When Bon Scott died after a serious drinking binge on February 19, 1980, the smart money said that AC/DC was done. Yes, it was possible for a band to continue on with a new lead singer, but outside of Deep Purple, Genesis, Black Sabbath and a few others to that point, the failures outnumbered the successes.
AC/DC did consider packing it in, but then they met Brian Johnson. He took the new material that the band had already been working on and turned it into–well, the last time I looked, Back in Black, released on July 25, 1980, has sold somewhere in the neighbourhood of 45 million copies.
Loudwire takes a look at one of the greatest albums in rock.
When a popular band loses its singer, it rarely bounces back to reach the level of success it had prior to the lineup shift. The most remarkable exception to this rule is Australian powerhouse AC/DC, which released the legendary album Back in Black on July 25, 1980.

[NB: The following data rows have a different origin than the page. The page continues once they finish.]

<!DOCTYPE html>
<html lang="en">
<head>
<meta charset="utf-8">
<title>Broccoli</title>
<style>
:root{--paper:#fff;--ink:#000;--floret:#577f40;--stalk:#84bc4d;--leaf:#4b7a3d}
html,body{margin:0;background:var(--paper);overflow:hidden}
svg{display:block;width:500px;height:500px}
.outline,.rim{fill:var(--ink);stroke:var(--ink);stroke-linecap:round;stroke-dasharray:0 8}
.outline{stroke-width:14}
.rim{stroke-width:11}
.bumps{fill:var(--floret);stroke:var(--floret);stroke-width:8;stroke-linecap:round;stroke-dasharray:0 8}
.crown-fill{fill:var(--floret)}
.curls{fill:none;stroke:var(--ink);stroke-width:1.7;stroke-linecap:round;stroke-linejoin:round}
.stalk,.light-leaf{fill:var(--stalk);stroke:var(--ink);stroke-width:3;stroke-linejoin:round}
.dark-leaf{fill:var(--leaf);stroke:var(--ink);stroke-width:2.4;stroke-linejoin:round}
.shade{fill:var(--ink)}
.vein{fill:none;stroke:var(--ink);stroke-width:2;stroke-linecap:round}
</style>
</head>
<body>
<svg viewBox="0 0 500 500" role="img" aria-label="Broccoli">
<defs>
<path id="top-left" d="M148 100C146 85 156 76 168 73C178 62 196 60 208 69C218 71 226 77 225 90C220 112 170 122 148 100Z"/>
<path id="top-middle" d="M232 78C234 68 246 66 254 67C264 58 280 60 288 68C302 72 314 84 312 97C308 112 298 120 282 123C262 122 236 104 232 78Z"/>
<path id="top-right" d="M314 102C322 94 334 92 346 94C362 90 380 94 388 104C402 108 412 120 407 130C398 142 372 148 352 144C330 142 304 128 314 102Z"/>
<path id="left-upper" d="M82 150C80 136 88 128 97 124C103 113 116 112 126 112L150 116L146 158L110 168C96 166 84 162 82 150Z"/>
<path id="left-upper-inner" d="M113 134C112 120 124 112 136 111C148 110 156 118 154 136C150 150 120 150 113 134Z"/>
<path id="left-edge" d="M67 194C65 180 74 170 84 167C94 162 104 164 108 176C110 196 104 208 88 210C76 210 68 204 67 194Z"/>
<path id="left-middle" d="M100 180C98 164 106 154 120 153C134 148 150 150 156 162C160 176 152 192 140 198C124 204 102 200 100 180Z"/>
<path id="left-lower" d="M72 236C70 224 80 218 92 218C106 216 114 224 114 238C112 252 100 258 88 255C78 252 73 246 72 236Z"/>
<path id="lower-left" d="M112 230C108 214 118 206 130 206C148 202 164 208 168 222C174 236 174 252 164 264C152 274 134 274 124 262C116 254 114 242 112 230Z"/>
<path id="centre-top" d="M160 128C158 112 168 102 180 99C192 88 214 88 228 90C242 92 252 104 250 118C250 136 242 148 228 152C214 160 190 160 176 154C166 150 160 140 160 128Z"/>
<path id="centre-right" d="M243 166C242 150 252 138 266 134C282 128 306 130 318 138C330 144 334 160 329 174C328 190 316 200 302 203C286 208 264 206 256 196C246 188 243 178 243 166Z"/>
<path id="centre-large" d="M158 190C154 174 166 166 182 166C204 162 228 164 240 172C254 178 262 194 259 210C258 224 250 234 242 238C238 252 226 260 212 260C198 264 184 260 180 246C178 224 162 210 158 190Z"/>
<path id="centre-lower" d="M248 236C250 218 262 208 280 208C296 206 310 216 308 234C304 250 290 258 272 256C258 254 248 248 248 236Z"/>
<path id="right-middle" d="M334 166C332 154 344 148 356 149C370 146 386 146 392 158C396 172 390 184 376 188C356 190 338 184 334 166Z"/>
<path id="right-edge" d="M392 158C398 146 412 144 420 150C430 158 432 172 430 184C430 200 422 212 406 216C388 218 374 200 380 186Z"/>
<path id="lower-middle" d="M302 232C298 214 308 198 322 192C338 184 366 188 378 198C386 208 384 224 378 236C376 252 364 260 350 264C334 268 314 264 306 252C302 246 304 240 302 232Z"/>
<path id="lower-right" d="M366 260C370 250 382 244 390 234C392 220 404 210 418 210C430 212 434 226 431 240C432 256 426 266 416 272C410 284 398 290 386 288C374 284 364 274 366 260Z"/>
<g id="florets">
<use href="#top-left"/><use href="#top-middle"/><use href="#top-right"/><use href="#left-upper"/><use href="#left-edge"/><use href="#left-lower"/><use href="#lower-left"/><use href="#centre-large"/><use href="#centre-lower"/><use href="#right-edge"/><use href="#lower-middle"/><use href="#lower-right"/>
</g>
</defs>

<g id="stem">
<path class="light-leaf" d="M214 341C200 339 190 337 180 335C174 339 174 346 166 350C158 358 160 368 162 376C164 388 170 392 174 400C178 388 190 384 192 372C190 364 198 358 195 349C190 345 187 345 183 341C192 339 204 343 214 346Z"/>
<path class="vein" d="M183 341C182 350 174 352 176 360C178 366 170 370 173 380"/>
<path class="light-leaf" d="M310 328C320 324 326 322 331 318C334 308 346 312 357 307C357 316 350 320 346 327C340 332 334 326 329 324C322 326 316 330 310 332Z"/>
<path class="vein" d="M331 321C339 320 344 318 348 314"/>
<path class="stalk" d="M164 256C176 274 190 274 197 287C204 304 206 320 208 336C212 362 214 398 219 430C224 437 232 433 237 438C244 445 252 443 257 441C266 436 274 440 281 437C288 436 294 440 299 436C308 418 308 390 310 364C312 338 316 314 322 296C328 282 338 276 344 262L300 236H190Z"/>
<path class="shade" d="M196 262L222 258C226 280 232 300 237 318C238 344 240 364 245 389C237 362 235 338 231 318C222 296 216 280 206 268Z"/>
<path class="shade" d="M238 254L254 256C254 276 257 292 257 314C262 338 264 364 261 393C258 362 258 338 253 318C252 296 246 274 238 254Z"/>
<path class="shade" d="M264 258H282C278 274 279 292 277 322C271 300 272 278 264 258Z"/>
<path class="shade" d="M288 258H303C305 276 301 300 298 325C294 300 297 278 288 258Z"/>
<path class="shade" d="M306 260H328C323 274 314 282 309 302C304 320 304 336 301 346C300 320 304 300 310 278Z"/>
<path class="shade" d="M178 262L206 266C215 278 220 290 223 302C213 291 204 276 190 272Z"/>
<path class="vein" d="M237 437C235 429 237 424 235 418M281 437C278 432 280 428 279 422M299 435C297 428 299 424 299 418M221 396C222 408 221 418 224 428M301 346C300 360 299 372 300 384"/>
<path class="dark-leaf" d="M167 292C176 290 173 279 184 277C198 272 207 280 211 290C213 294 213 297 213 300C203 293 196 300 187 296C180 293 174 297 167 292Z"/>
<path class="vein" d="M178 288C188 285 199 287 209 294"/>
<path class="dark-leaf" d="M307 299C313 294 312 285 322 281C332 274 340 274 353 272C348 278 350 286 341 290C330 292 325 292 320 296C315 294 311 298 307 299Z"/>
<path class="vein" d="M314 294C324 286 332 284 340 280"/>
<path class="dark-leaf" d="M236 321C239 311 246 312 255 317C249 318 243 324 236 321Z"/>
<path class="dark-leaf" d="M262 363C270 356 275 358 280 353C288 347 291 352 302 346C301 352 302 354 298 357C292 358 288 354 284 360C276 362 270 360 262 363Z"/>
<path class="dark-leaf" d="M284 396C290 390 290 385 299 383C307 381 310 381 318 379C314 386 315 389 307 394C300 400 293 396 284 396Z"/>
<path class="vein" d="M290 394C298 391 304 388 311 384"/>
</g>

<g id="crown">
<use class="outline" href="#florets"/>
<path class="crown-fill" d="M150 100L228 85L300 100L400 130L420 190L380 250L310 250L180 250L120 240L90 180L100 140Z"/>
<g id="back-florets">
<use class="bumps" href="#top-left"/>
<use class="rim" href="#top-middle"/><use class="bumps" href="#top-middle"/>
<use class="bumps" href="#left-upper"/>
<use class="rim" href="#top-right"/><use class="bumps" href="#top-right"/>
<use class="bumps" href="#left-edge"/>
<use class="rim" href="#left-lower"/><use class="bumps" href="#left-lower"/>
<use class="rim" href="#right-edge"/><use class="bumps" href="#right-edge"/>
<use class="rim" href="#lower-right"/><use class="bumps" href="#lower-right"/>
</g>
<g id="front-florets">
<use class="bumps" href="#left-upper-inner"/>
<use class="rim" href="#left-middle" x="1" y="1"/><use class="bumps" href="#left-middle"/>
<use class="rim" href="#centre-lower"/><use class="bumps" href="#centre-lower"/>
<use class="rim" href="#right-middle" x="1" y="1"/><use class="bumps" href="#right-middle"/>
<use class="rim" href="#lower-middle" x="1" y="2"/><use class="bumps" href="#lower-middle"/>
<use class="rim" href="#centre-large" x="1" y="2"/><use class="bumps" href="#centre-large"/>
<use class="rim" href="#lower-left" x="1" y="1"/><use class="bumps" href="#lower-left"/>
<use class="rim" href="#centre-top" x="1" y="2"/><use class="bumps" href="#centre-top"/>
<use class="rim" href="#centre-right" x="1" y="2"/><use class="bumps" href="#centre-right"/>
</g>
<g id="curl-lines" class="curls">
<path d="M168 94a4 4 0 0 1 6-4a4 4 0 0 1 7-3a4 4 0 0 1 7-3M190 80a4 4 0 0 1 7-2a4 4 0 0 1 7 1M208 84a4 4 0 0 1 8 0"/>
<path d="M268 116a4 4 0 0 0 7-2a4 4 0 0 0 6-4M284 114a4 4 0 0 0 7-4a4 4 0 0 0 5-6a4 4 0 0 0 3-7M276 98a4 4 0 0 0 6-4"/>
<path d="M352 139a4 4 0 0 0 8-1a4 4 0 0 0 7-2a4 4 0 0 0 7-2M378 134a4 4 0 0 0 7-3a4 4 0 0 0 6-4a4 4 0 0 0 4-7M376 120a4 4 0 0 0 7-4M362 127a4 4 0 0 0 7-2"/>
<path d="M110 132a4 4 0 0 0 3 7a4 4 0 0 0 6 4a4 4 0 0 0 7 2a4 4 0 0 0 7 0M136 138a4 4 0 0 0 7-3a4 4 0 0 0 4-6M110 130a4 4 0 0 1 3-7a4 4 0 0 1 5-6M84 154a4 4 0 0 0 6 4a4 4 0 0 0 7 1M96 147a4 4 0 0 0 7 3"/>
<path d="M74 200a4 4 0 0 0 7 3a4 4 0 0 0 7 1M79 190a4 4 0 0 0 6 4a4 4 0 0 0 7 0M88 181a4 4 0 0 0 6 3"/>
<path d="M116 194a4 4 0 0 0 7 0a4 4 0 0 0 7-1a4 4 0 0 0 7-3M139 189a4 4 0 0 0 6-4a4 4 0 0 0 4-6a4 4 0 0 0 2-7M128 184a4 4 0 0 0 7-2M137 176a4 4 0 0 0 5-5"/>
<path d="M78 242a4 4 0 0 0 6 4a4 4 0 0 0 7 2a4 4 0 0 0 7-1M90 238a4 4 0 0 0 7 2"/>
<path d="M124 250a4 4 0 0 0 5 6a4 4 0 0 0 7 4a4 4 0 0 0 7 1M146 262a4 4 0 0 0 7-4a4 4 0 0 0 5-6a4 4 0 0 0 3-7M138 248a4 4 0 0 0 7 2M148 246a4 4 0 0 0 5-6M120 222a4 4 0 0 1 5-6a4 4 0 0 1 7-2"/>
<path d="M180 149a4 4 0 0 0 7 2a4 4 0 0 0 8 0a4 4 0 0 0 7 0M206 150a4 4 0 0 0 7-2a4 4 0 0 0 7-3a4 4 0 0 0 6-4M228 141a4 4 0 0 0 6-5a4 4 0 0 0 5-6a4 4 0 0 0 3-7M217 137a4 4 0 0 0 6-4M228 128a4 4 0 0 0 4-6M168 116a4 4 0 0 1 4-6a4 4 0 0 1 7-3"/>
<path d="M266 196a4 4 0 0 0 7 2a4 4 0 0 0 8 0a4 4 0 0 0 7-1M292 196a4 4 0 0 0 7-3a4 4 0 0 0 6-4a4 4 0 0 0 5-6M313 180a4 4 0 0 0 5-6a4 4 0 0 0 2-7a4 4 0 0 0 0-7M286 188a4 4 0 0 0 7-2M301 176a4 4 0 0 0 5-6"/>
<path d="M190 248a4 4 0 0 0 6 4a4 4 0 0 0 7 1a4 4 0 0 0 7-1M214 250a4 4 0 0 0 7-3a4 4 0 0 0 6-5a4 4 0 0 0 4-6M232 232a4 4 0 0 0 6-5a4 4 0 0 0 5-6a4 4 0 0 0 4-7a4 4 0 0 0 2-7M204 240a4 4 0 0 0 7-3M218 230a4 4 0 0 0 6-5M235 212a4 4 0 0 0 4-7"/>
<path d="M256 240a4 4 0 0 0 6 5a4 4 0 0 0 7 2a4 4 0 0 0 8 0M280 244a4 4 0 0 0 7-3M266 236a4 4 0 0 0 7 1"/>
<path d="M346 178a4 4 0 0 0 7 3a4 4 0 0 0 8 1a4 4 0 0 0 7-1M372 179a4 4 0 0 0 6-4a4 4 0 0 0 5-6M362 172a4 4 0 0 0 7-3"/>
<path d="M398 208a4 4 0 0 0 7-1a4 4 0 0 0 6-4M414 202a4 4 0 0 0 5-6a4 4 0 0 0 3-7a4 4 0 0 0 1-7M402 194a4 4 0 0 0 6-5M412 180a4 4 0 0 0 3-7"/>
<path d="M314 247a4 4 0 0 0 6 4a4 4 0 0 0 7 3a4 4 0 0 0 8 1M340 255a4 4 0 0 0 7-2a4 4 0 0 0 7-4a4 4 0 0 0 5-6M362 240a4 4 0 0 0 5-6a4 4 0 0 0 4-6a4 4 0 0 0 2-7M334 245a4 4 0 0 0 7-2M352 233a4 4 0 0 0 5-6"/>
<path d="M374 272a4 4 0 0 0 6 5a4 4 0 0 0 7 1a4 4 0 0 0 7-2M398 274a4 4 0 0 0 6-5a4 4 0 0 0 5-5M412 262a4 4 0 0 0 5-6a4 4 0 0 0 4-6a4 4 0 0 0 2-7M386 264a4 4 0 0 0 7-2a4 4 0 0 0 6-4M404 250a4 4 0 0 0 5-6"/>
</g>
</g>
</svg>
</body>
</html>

The album was dedicated to the band’s late vocalist Bon Scott, who died on February 19, 1980, after a night of heavy drinking. Though they were devastated by the death of their friend and briefly considered breaking up, AC/DC decided to carry on with a new singer. Two days after Scott’s funeral, guitarists Angus and Malcolm Young continued working on new riffs. Angus has said that getting right back to work distracted them from the grief. Soon after, they auditioned singers, including Gary Pickford Hopkins, Easybeats vocalist Stevie Wright and Fat Lip’s Allan Fryer.

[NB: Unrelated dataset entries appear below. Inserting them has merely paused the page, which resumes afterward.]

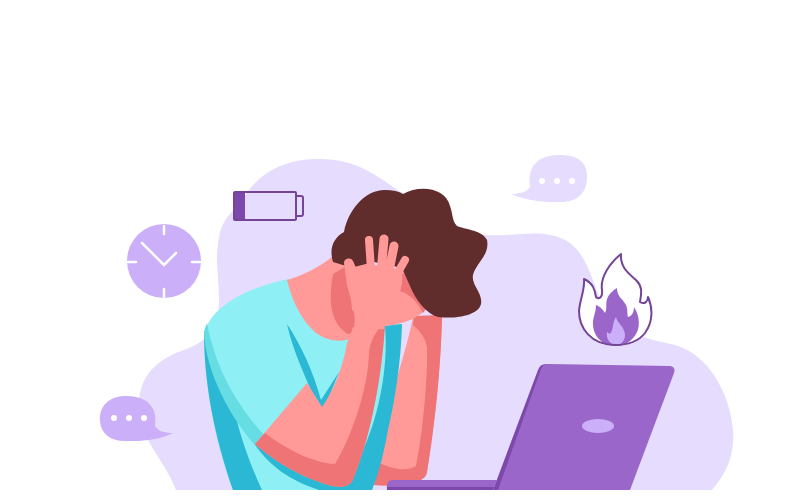
<!DOCTYPE html>
<html lang="en">
<head>
<meta charset="utf-8">
<title>Burnout at work</title>
<style>
:root {
  --paper: #ffffff;
  --lilac: #e6dcfe;
  --lavender: #cbaff8;
  --violet: #9a66ca;
  --violet-dark: #7c48ab;
  --outline: #744596;
  --skin: #ff9a98;
  --skin-shade: #ee7475;
  --hair: #602c2c;
  --shirt: #8ef0f5;
  --shirt-mid: #66dde2;
  --shirt-shade: #2bb8d5;
}
html, body { margin: 0; width: 800px; height: 501px; overflow: hidden; background: var(--paper); }
svg { display: block; }
.paper { fill: var(--paper); }
.lilac { fill: var(--lilac); }
.lavender { fill: var(--lavender); }
.violet { fill: var(--violet); }
.violet-dark { fill: var(--violet-dark); }
.skin { fill: var(--skin); }
.skin-shade { fill: var(--skin-shade); }
.hair { fill: var(--hair); }
.shirt { fill: var(--shirt); }
.shirt-mid { fill: var(--shirt-mid); }
.shirt-shade { fill: var(--shirt-shade); }
.outline { fill: none; stroke: var(--outline); stroke-width: 2; stroke-linejoin: round; }
.clock-marks { fill: none; stroke: var(--paper); stroke-width: 2.5; stroke-linecap: round; stroke-linejoin: round; }
.fingers { fill: none; stroke: var(--skin); stroke-linecap: round; }
</style>
</head>
<body>
<svg width="800" height="501" viewBox="0 0 800 501" role="img" aria-label="A tired person holds their head in front of a laptop">
  <defs>
    <g id="typing-dots" class="paper">
      <circle cx="-15" r="3"/><circle r="3"/><circle cx="15" r="3"/>
    </g>
    <clipPath id="battery-charge"><rect x="233" y="191" width="12" height="30"/></clipPath>
  </defs>

  <path id="backdrop" class="lilac" d="M176 490C166 462 140 440 139 408C138 375 158 359 184 350C206 342 219 330 219 300C219 275 214 258 220 232C224 217 236 209 246 194C264 168 291 158 323 159C360 160 379 178 404 194C430 212 456 233 488 235C515 237 539 228 563 239C587 250 591 280 603 305C617 334 646 338 675 345C708 354 730 393 733 430C735 458 724 476 712 490Z"/>

  <g id="clock">
    <circle class="lavender" cx="164" cy="261" r="37"/>
    <path class="clock-marks" d="M164 226V234M164 289V297M128 262H136M192 262H200M142 243L164 265L176 253"/>
  </g>

  <g id="low-battery">
    <rect class="violet-dark" x="234" y="192" width="62" height="28" rx="1" clip-path="url(#battery-charge)"/>
    <rect class="outline" x="234" y="192" width="62" height="28" rx="1"/>
    <path class="outline" d="M296 196H301Q303 196 303 198V214Q303 216 301 216H296"/>
  </g>

  <g id="message-right">
    <path class="lilac" d="M511 194C520 194 527 192 530 187C527 166 538 155 560 155C579 155 588 163 587 179C586 196 574 203 557 202C546 202 531 202 511 194Z"/>
    <use href="#typing-dots" x="557" y="181"/>
  </g>

  <g id="message-left">
    <path class="lavender" d="M173 433C164 433 158 431 155 426C158 407 147 396 126 396C109 396 99 406 100 421C101 435 112 442 128 441C142 441 156 441 173 433Z"/>
    <use href="#typing-dots" x="129" y="418"/>
  </g>

  <g id="fire">
    <path class="paper" d="M604 345C588 340 578 327 579 311C580 299 585 290 584 279C593 283 595 290 596 297C599 300 603 297 602 290C600 277 610 263 621 254C620 267 628 273 636 280C642 286 642 291 640 302C645 305 648 301 648 297C653 308 653 322 645 333C640 340 633 344 626 345Z"/>
    <path class="violet" d="M615 346C600 345 592 334 593 321C594 315 596 311 596 305C601 307 603 310 605 313C609 307 601 298 617 288C617 297 623 299 626 305C628 310 627 314 628 317C632 316 634 312 634 307C640 316 641 329 634 337C629 343 623 346 615 346Z"/>
    <path class="lavender" d="M616 345C609 344 606 338 607 332L610 334C614 329 612 323 616 317C617 323 625 327 625 335C625 341 621 345 616 345Z"/>
    <path class="outline" d="M615 345C591 345 579 328 579 311C580 299 585 290 584 279C593 283 595 290 596 297C599 300 603 297 602 290C600 277 610 263 621 254C620 267 628 273 636 280C642 286 642 291 640 302C645 305 648 301 648 297C653 308 653 322 645 333C638 342 627 345 615 345Z"/>
  </g>

  <g id="person">
    <g id="far-arm">
      <path class="skin" d="M413 318L442 315C441 370 434 430 427 472C425 484 402 487 374 485L390 405C397 375 406 350 413 318Z"/>
      <path class="skin-shade" d="M414 316L442 315C441 370 434 430 427 472C425 484 402 487 374 485L379 463C393 469 406 472 416 466C423 432 428 375 427 347Q425 335 413 325Z"/>
    </g>

    <g id="torso">
      <path class="shirt" d="M289 279C252 286 207 306 204 337C205 394 219 453 233 490H372C380 468 388 430 392 405L402 325L380 318L340 300Z"/>
      <path class="shirt-shade" d="M385 326L402 324C401 362 395 400 388 430C384 452 379 473 372 490H329C345 482 354 469 361 454C377 423 389 369 385 326Z"/>
      <path class="shirt-shade" d="M204 331C204 397 220 452 233 490H262C251 466 241 440 234 409L255 445C270 466 289 480 319 490H357L348 478L254 436Q222 392 204 331Z"/>
      <path class="shirt-mid" d="M204 331C205 373 233 421 255 445L264 435C237 405 216 370 207 323Z"/>
      <path class="shirt-shade" d="M287 324C293 353 308 381 318 408L325 407L339 372L321 400C313 371 301 345 287 324Z"/>
    </g>

    <g id="head">
      <path class="skin" d="M287 280C304 275 320 267 333 256L356 261L362 334C346 343 330 343 316 333C300 319 292 300 287 280Z"/>
      <path class="skin-shade" d="M333 274C329 296 328 322 348 334L360 331L350 264Z"/>
      <path class="skin" d="M348 260L412 272L427 307C422 317 400 326 381 326L352 310Z"/>
      <path class="skin-shade" d="M395 277L413 270L428 306L423 313C416 299 405 290 393 290Z"/>
      <path class="hair" d="M333 262C329 249 333 238 344 232C348 211 364 190 385 190Q397 190 403 194C420 184 446 188 450 206C453 214 452 221 457 226C467 230 482 230 487 240C490 255 476 263 473 275C471 285 483 293 481 304C478 316 455 319 438 317C427 314 416 301 410 286L402 268L374 262L354 267Q344 266 333 262Z"/>
    </g>

    <g id="near-arm">
      <path class="skin" d="M307 383L322 407C331 395 343 369 347 343Q351 334 353 327L385 322C383 368 372 433 354 477C351 487 342 488 332 486C302 478 274 461 255 444Z"/>
      <path class="skin-shade" d="M385 322C383 368 372 433 354 477C351 487 342 488 332 486C302 478 274 461 255 444L265 433C286 449 313 463 335 464C354 433 369 382 369 352Q371 335 385 322Z"/>
      <path class="skin" d="M353 331C358 318 351 301 347 285L344 263C344 258 351 257 353 261L361 279L365 264L402 271C404 287 397 304 388 314L384 329Z"/>
      <g class="fingers">
        <path stroke-width="8" d="M349 263L358 290M369 240L372 284"/>
        <path stroke-width="9" d="M384 239L380 284M394 246L386 286"/>
        <path stroke-width="8" d="M405 260L388 290"/>
      </g>
    </g>
  </g>

  <g id="laptop">
    <path class="violet-dark" d="M493 490L538 370Q540 364 546 364L560 366L520 490Z"/>
    <path class="violet" d="M498 490L541 369Q543 364 548 364L670 366Q676 367 674 373L630 490Z"/>
    <path class="violet" d="M392 480H497L493 490H387Q386 480 392 480Z"/>
    <path class="violet-dark" d="M387 487H494L493 490H387Z"/>
    <ellipse class="lavender" cx="598" cy="426" rx="16" ry="7"/>
  </g>
</svg>
</body>
</html>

Ironically, when Geordie vocalist Brian Johnson (whom Mutt Lange referred to the band) was invited to try out, he wasn’t immediately interested.